This normally understood conversational feature breaks down under three circumstances:

1 Confusion. Sometimes when we learn something new, like “color is an illusion,” it takes us a while to reconcile the new and old pieces of information in our minds.

Science, and thus our ability to learn technical information about the world, is a very recent invention on the scale of human history. A hundred years ago, people didn’t know why the sky is blue; two hundred years ago, they didn’t know what stars are made of. They didn’t have technical answers; they only had he lower-level explanations.

So it is understandable that people, especially students, sometimes take a while to integrate new information into a coherent view of the world, and in the meanwhile respond at incorrect levels in conversation. (Nerds do this a lot.)

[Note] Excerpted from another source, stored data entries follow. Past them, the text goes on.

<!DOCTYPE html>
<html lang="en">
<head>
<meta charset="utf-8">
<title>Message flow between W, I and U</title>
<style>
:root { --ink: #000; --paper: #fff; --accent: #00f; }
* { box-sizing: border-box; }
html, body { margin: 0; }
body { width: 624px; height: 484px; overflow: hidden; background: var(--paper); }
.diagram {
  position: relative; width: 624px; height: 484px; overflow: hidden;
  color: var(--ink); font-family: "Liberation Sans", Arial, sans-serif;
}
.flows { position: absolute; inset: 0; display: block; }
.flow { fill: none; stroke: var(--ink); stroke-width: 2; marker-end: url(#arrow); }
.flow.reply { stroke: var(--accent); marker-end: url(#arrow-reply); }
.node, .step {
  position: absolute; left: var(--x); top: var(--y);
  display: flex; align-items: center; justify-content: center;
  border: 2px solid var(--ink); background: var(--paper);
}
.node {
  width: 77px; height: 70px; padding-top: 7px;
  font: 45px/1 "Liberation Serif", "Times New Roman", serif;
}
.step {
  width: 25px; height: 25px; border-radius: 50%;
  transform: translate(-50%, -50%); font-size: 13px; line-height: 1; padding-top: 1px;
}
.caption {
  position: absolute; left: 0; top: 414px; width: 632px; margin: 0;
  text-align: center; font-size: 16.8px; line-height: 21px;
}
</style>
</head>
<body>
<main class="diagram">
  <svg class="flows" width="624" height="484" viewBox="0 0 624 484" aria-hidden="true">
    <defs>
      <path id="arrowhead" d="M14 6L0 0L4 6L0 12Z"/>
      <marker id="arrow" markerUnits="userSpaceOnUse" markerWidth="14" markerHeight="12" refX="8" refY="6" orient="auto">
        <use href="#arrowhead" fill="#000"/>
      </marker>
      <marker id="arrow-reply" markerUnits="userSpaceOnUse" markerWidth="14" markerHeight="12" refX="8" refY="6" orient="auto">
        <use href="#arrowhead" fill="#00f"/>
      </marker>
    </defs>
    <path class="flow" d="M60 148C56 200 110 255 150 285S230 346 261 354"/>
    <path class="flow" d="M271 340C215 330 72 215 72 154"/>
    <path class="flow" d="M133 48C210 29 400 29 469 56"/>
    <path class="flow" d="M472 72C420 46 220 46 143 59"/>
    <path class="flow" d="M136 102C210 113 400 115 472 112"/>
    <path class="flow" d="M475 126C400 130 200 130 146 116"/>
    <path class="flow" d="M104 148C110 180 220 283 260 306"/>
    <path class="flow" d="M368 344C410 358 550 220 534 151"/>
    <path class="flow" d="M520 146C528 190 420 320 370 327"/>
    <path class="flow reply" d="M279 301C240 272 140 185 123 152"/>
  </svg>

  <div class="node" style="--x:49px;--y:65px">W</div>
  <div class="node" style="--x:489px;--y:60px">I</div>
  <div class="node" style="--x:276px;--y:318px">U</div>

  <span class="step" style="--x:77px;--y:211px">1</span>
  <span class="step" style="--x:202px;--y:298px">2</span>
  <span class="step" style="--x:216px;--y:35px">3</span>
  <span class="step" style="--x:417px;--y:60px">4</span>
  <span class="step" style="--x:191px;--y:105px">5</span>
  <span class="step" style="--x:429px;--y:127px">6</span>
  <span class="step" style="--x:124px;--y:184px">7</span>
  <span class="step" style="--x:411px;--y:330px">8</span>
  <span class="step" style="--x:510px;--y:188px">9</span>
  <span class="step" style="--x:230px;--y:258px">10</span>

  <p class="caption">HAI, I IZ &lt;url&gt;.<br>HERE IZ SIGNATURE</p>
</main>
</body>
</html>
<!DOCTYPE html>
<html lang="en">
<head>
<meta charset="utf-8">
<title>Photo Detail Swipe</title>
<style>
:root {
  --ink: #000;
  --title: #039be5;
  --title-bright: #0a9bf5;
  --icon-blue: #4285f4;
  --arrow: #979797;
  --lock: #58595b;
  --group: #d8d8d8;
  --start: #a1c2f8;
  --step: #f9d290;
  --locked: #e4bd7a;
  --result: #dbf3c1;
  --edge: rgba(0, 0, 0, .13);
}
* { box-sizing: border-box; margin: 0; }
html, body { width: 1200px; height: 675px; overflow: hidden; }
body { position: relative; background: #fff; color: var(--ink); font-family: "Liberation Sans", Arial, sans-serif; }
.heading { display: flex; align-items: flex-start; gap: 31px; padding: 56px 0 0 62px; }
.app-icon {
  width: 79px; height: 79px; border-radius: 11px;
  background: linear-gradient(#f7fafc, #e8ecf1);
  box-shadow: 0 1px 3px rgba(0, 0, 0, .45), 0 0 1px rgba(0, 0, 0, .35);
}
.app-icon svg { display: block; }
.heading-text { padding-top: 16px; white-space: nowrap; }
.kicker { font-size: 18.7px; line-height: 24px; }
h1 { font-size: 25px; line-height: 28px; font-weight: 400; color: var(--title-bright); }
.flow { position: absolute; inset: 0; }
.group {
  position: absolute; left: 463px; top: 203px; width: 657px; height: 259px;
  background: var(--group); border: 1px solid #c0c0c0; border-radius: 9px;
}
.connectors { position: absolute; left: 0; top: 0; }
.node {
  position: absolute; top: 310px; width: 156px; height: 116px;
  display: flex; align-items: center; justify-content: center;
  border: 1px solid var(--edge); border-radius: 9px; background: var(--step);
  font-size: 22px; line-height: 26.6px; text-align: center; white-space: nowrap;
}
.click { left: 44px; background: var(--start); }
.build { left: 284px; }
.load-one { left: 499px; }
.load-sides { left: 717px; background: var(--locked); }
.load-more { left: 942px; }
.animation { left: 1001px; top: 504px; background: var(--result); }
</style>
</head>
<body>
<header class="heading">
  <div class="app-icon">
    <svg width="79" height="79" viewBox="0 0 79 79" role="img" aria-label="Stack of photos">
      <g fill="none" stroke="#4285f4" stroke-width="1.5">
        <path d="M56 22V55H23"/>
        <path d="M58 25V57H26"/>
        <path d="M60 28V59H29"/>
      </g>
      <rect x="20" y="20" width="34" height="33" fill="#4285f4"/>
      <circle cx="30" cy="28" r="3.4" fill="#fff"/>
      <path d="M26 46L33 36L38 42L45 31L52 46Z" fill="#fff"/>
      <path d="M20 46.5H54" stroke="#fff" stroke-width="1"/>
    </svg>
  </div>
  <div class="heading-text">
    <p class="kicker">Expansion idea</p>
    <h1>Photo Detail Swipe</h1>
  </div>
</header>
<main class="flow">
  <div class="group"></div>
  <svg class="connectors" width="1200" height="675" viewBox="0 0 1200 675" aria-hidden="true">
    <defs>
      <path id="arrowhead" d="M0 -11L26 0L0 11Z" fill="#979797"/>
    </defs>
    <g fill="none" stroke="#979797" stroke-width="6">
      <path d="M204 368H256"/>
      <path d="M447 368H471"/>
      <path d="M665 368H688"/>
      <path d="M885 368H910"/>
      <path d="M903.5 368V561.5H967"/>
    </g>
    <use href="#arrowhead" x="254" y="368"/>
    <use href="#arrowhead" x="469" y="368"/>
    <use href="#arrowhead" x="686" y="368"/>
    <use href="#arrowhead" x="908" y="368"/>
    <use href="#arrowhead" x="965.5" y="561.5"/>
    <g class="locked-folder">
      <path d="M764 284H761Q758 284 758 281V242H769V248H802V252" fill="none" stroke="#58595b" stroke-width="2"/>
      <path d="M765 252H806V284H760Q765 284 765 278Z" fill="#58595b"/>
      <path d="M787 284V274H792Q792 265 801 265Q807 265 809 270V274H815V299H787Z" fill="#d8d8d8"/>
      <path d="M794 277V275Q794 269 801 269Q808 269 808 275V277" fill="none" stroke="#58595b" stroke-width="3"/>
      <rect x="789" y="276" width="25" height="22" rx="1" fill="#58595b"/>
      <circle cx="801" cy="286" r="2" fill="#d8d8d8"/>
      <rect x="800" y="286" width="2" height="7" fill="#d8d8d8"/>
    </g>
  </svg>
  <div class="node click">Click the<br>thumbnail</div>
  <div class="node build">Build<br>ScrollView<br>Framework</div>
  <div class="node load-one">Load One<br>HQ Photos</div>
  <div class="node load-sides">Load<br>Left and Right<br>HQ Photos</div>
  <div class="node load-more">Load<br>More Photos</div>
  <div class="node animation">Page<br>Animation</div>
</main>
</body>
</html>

2 Cognitive dissonance. This is similar to confusion, but happens because people have some reason–usually political bias–for wanting a particular answer. People may be genuinely confused about colors, but no one experiences cognitive dissonance about it. People experience cognitive dissonance about questions like, “Are men and women the same?” or “Do gun restrictions save lives?”

It is much easier to invoke confused logic to support your points when you want a particular outcome for political reasons.

3 Deception. This is confusion on purpose.

There is an old story that when Denis Diderot was in Russia, visiting the court of Catherine the Great, he managed to annoy her majesty via his arguments in favor of atheism. Catherine called upon the great mathematician Leonard Euler to defend God. Euler proclaimed, “(a+b^n)/n = x, therefore God exists,” and the great but mathematically uninclined philosopher left in confusion.

The story is probably not true, but it illustrates the principle: sufficiently complicated arguments can confuse non-experts even when they are totally irrelevant. (Related: SSC post on Eulering.) Switching levels on someone is a fast and easy way to confuse them, especially if you have studied the subject more than they have.

People do this when they want a particular outcome, usually political. For example, people who want to promote trans rights will recount an array of technical, medical intersex conditions in order to claim that the biological categories of “male” and “female” don’t exist. Of course, the biological categories of “male” and “female” do exist, as do people with rare genetic disorders; the one does not disprove the other, and neither tells you what to do about anything trans-related.

I feel like there needs to be some efficient (and recognized) way of saying, “Yes, this is true, but on a different level from the one I am addressing. At the level I am addressing, this is false.”